  • OpacityParticles are more likely to appear on opaque areas than on transparent areas.
  • Grayscale & OpacityCombines the two: More particles appear on light, opaque areas than on dark, transparent areas.
  • Red/Green/BlueConsiders only the specified color channel. The higher its value at any given pixel, the more likely particles are to appear there.
Use Sub-Material

When on, uses a sub-material from the Multi/Sub-Object material assigned to the emitter to define density values.

This option allows usage of “invisible” materials for particle placement. If the emitter uses a Multi/Sub-Object material but its geometry doesn't use the ID that corresponds to one of the sub-materials, the sub-material doesn't appear. However, the operator can use it to calculate the density of particle placement. Particle Flow assumes the material to be applied to the entire object surface.
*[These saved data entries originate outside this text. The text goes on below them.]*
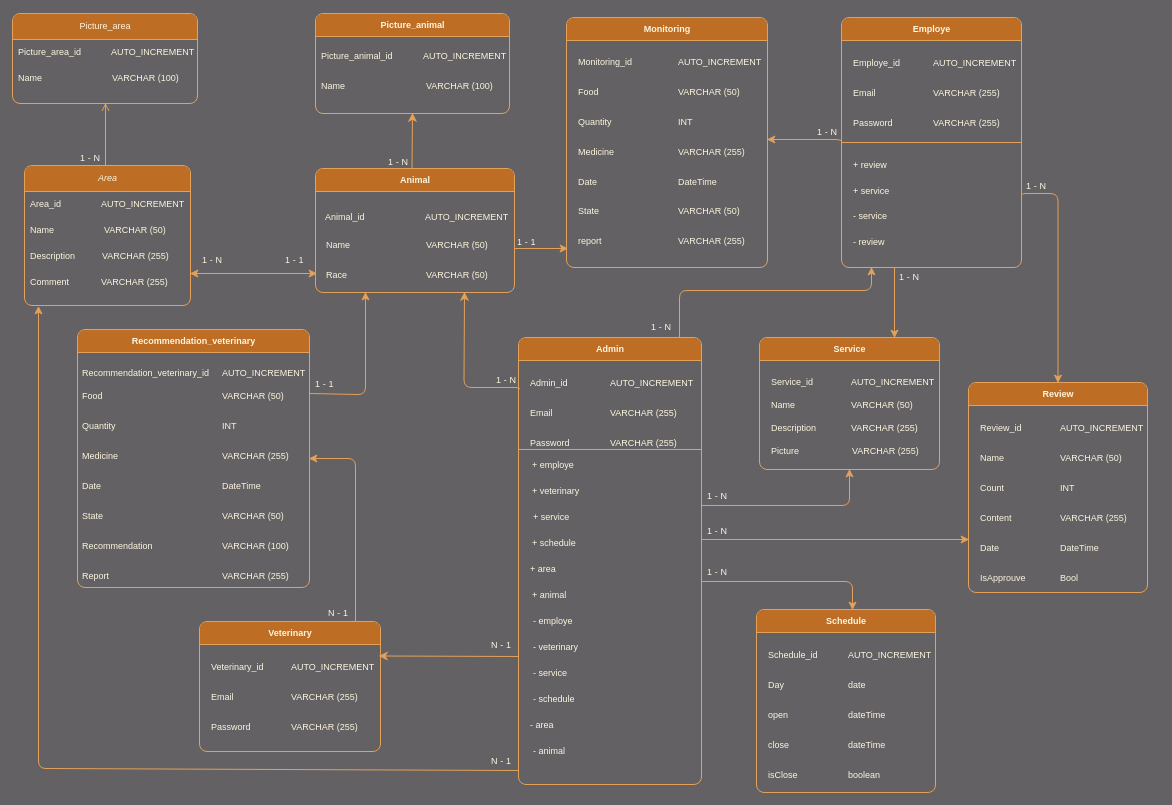
<!DOCTYPE html>
<html lang="en">
<head>
<meta charset="utf-8">
<title>Entity relationship diagram</title>
<style>
:root {
  --ground: #636163;
  --head: #be6d25;
  --line: #e3a15a;
  --text: #fdf6e0;
}
* { box-sizing: border-box; margin: 0; padding: 0; }
html, body { width: 1172px; height: 805px; overflow: hidden; background: var(--ground); }
.diagram {
  position: relative; width: 1172px; height: 805px; overflow: hidden;
  background: var(--ground); color: var(--text);
  font: 9px/1 "Liberation Sans", Arial, sans-serif; white-space: nowrap;
}
.links { position: absolute; inset: 0; fill: none; stroke: var(--line); stroke-width: 1; }
.links marker path { fill: var(--line); }
.links .open path { fill: none; }

.entity {
  position: absolute; border: 1px solid var(--line); border-radius: 8px;
  overflow: hidden; --row: 30px; --lead: 7px; --pad: 11px; --col: 80px;
}
.entity h2 {
  display: flex; align-items: center; justify-content: center; height: 23px;
  background: var(--head); border-bottom: 1px solid var(--line);
  font-size: 9px; font-weight: bold;
}
.entity .tall { height: 26px; font-weight: normal; }
.fields {
  display: grid; grid-template-columns: var(--col) auto; grid-auto-rows: var(--row);
  align-items: center; margin-top: var(--lead); padding-left: var(--pad);
}
.actions { list-style: none; border-top: 1px solid var(--line); padding: 10px 0 0 11px; }
.actions li { display: flex; align-items: center; height: 25.5px; }
.in { position: relative; left: 1px; }
.in2 { position: relative; left: 3px; }
.out { position: relative; left: -2px; }

#picture-area { left: 12px; top: 13px; width: 186px; height: 91px; --row: 26px; --lead: -1px; --pad: 5px; --col: 93px; }
#picture-animal { left: 315px; top: 13px; width: 195px; height: 101px; --lead: 4px; --pad: 5px; --col: 102px; }
#monitoring { left: 566px; top: 17px; width: 202px; height: 251px; --row: 29.8px; --col: 100px; }
#employe { left: 841px; top: 17px; width: 181px; height: 251px; }
#employe .actions { margin-top: 4px; }
#area { left: 24px; top: 165px; width: 167px; height: 141px; --row: 26px; --lead: -1px; --pad: 5px; --col: 71px; }
#area h2 { font-style: italic; }
#animal { left: 315px; top: 168px; width: 200px; height: 125px; --lead: 11px; --pad: 9px; --col: 100px; }
#animal .fields { grid-template-rows: 28px 28px 32px; }
#recommendation { left: 77px; top: 329px; width: 233px; height: 259px; --lead: 12px; --pad: 4px; --col: 140px; }
#recommendation .fields { grid-template-rows: 16px; }
#veterinary { left: 199px; top: 621px; width: 182px; height: 131px; }
#admin { left: 518px; top: 337px; width: 184px; height: 448px; }
#admin .actions { margin-top: -9px; padding: 2px 0 0 13px; }
#admin .actions li { height: 26px; }
#service { left: 759px; top: 337px; width: 181px; height: 133px; --row: 23px; --lead: 10px; }
#review { left: 968px; top: 382px; width: 180px; height: 211px; }
#schedule { left: 756px; top: 609px; width: 180px; height: 184px; --row: 30.2px; }

.cardinality { position: absolute; transform: translateY(-50%); line-height: 10px; word-spacing: .2px; }
</style>
</head>
<body>
<main class="diagram">
  <svg class="links" width="1172" height="805" viewBox="0 0 1172 805" aria-hidden="true">
    <defs>
      <marker id="arrow" markerUnits="userSpaceOnUse" markerWidth="12" markerHeight="12" refX="9" refY="6" orient="auto-start-reverse">
        <path d="M9 6L2 9.5L4 6L2 2.5Z"/>
      </marker>
      <marker id="open" class="open" markerUnits="userSpaceOnUse" markerWidth="12" markerHeight="12" refX="9" refY="6" orient="auto">
        <path d="M2 9.5L9 6L2 2.5"/>
      </marker>
    </defs>
    <path marker-end="url(#open)" d="M105.5 165V104"/>
    <g marker-end="url(#arrow)">
      <path marker-end="url(#arrow)" d="M412 168L412.5 114"/>
      <path marker-start="url(#arrow)" marker-end="url(#arrow)" d="M191 273.5H316"/>
      <path marker-end="url(#arrow)" d="M515 248.5H567"/>
      <path marker-end="url(#arrow)" d="M841 140.5Q839 139.5 835 139.5H768"/>
      <path marker-end="url(#arrow)" d="M1022 194.5Q1023 193.5 1026 193.5H1050Q1058 193.5 1058 201V382"/>
      <path marker-end="url(#arrow)" d="M894.5 268V337"/>
      <path marker-end="url(#arrow)" d="M679.5 337V298Q679.5 290.5 687 290.5H864Q871.5 290.5 871.5 283V268"/>
      <path marker-end="url(#arrow)" d="M520 389Q519 387.5 515 387.5H472Q464 387.5 464 380L464.5 293"/>
      <path marker-end="url(#arrow)" d="M310 393.5L358 394.5Q365.5 394.5 365.5 387V293"/>
      <path marker-end="url(#arrow)" d="M355.5 621V466Q355.5 458.5 348 458.5H310"/>
      <path marker-end="url(#arrow)" d="M702 505.5H842Q849.5 505.5 849.5 498V470"/>
      <path marker-end="url(#arrow)" d="M702 539.5H968"/>
      <path marker-end="url(#arrow)" d="M702 581.5H845Q852.5 581.5 852.5 589V609"/>
      <path marker-end="url(#arrow)" d="M518 656.5L380 656"/>
      <path marker-end="url(#arrow)" d="M518 770.5L46 768.5Q38.5 768.5 38.5 761V307"/>
    </g>
  </svg>

  <article class="entity" id="picture-area">
    <h2 class="tall">Picture_area</h2>
    <dl class="fields">
      <dt>Picture_area_id</dt><dd>AUTO_INCREMENT</dd>
      <dt>Name</dt><dd class="in">VARCHAR (100)</dd>
    </dl>
  </article>

  <article class="entity" id="picture-animal">
    <h2>Picture_animal</h2>
    <dl class="fields">
      <dt>Picture_animal_id</dt><dd>AUTO_INCREMENT</dd>
      <dt>Name</dt><dd class="in2">VARCHAR (100)</dd>
    </dl>
  </article>

  <article class="entity" id="monitoring">
    <h2>Monitoring</h2>
    <dl class="fields">
      <dt>Monitoring_id</dt><dd>AUTO_INCREMENT</dd>
      <dt>Food</dt><dd>VARCHAR (50)</dd>
      <dt>Quantity</dt><dd>INT</dd>
      <dt>Medicine</dt><dd>VARCHAR (255)</dd>
      <dt>Date</dt><dd>DateTime</dd>
      <dt>State</dt><dd>VARCHAR (50)</dd>
      <dt>report</dt><dd>VARCHAR (255)</dd>
    </dl>
  </article>

  <article class="entity" id="employe">
    <h2>Employe</h2>
    <dl class="fields">
      <dt>Employe_id</dt><dd>AUTO_INCREMENT</dd>
      <dt>Email</dt><dd>VARCHAR (255)</dd>
      <dt>Password</dt><dd>VARCHAR (255)</dd>
    </dl>
    <ul class="actions">
      <li>+ review</li>
      <li>+ service</li>
      <li>- service</li>
      <li>- review</li>
    </ul>
  </article>

  <article class="entity" id="area">
    <h2 class="tall">Area</h2>
    <dl class="fields">
      <dt>Area_id</dt><dd>AUTO_INCREMENT</dd>
      <dt>Name</dt><dd class="in2">VARCHAR (50)</dd>
      <dt>Description</dt><dd class="in">VARCHAR (255)</dd>
      <dt>Comment</dt><dd>VARCHAR (255)</dd>
    </dl>
  </article>

  <article class="entity" id="animal">
    <h2>Animal</h2>
    <dl class="fields">
      <dt>Animal_id</dt><dd>AUTO_INCREMENT</dd>
      <dt class="in">Name</dt><dd class="in">VARCHAR (50)</dd>
      <dt class="in">Race</dt><dd class="in">VARCHAR (50)</dd>
    </dl>
  </article>

  <article class="entity" id="recommendation">
    <h2>Recommendation_veterinary</h2>
    <dl class="fields">
      <dt>Recommendation_veterinary_id</dt><dd>AUTO_INCREMENT</dd>
      <dt>Food</dt><dd>VARCHAR (50)</dd>
      <dt>Quantity</dt><dd>INT</dd>
      <dt>Medicine</dt><dd>VARCHAR (255)</dd>
      <dt>Date</dt><dd>DateTime</dd>
      <dt>State</dt><dd>VARCHAR (50)</dd>
      <dt>Recommendation</dt><dd>VARCHAR (100)</dd>
      <dt>Report</dt><dd>VARCHAR (255)</dd>
    </dl>
  </article>

  <article class="entity" id="veterinary">
    <h2>Veterinary</h2>
    <dl class="fields">
      <dt>Veterinary_id</dt><dd>AUTO_INCREMENT</dd>
      <dt>Email</dt><dd>VARCHAR (255)</dd>
      <dt>Password</dt><dd>VARCHAR (255)</dd>
    </dl>
  </article>

  <article class="entity" id="admin">
    <h2>Admin</h2>
    <dl class="fields">
      <dt>Admin_id</dt><dd>AUTO_INCREMENT</dd>
      <dt>Email</dt><dd>VARCHAR (255)</dd>
      <dt>Password</dt><dd>VARCHAR (255)</dd>
    </dl>
    <ul class="actions">
      <li>+ employe</li>
      <li>+ veterinary</li>
      <li class="in">+ service</li>
      <li>+ schedule</li>
      <li class="out">+ area</li>
      <li>+ animal</li>
      <li class="in">- employe</li>
      <li class="in">- veterinary</li>
      <li class="in">- service</li>
      <li class="in">- schedule</li>
      <li class="out">- area</li>
      <li class="in">- animal</li>
    </ul>
  </article>

  <article class="entity" id="service">
    <h2>Service</h2>
    <dl class="fields">
      <dt>Service_id</dt><dd>AUTO_INCREMENT</dd>
      <dt>Name</dt><dd>VARCHAR (50)</dd>
      <dt>Description</dt><dd>VARCHAR (255)</dd>
      <dt>Picture</dt><dd class="in">VARCHAR (255)</dd>
    </dl>
  </article>

  <article class="entity" id="review">
    <h2>Review</h2>
    <dl class="fields">
      <dt>Review_id</dt><dd>AUTO_INCREMENT</dd>
      <dt>Name</dt><dd>VARCHAR (50)</dd>
      <dt>Count</dt><dd>INT</dd>
      <dt>Content</dt><dd>VARCHAR (255)</dd>
      <dt>Date</dt><dd>DateTime</dd>
      <dt>IsApprouve</dt><dd>Bool</dd>
    </dl>
  </article>

  <article class="entity" id="schedule">
    <h2>Schedule</h2>
    <dl class="fields">
      <dt>Schedule_id</dt><dd>AUTO_INCREMENT</dd>
      <dt>Day</dt><dd>date</dd>
      <dt>open</dt><dd>dateTime</dd>
      <dt>close</dt><dd>dateTime</dd>
      <dt>isClose</dt><dd>boolean</dd>
    </dl>
  </article>

  <span class="cardinality" style="left:80px;top:158px">1 - N</span>
  <span class="cardinality" style="left:388px;top:162px">1 - N</span>
  <span class="cardinality" style="left:202px;top:260px">1 - N</span>
  <span class="cardinality" style="left:285px;top:260px">1 - 1</span>
  <span class="cardinality" style="left:517px;top:242px">1 - 1</span>
  <span class="cardinality" style="left:817px;top:132px">1 - N</span>
  <span class="cardinality" style="left:1026px;top:186px">1 - N</span>
  <span class="cardinality" style="left:899px;top:277px">1 - N</span>
  <span class="cardinality" style="left:651px;top:327px">1 - N</span>
  <span class="cardinality" style="left:496px;top:380px">1 - N</span>
  <span class="cardinality" style="left:315px;top:384px">1 - 1</span>
  <span class="cardinality" style="left:707px;top:496px">1 - N</span>
  <span class="cardinality" style="left:707px;top:531px">1 - N</span>
  <span class="cardinality" style="left:707px;top:572px">1 - N</span>
  <span class="cardinality" style="left:328px;top:613px">N - 1</span>
  <span class="cardinality" style="left:491px;top:645px">N - 1</span>
  <span class="cardinality" style="left:491px;top:761px">N - 1</span>
</main>
</body>
</html>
Mtl ID

Specifies the material ID of the sub-material to be used for particle emission.


When on, Particle Flow attempts to keep the particles apart by the amount specified in Distance. The likelihood of successfully separating particles depends on the number of particles, the specified distance, and the Attempts Max value.


Specifies the distance, in system units, by which Particle Flow should try to keep the particles separate. Default=1.0.

Distinct Points Only

Limits emission to a specific number of points (see Total, below) on the specified Location type.

Emission points are still randomized; change the Uniqueness setting to alter these.


Sets the number of emission points. Available only when Distinct Points Only is on. Default=10.

If Location Is Invalid group

Delete Particles

When on, if Particle Flow cannot place a particle according to the current option, it deletes the particle. When off, particle placement is undefined; that is, it depends on other variables. Default=off.

If the number of particles is more important than the position on the object, leave this off. However, if exact placement is of higher priority than the number of particles, turn Delete Particles on.

Uniqueness group

The Uniqueness setting enables randomization of placement on the emitters.


Specifies a randomization value.


Calculates a new seed using a randomization formula.

Attempts Max

When using the Separation option, this specifies the maximum number of times Particle Flow will try to set particle positions that maintain the requested distance. If unsuccessful within this number of attempts, particles might be closer together than the requested distance. Also affects placement with Density By Material using either of the Grayscale options.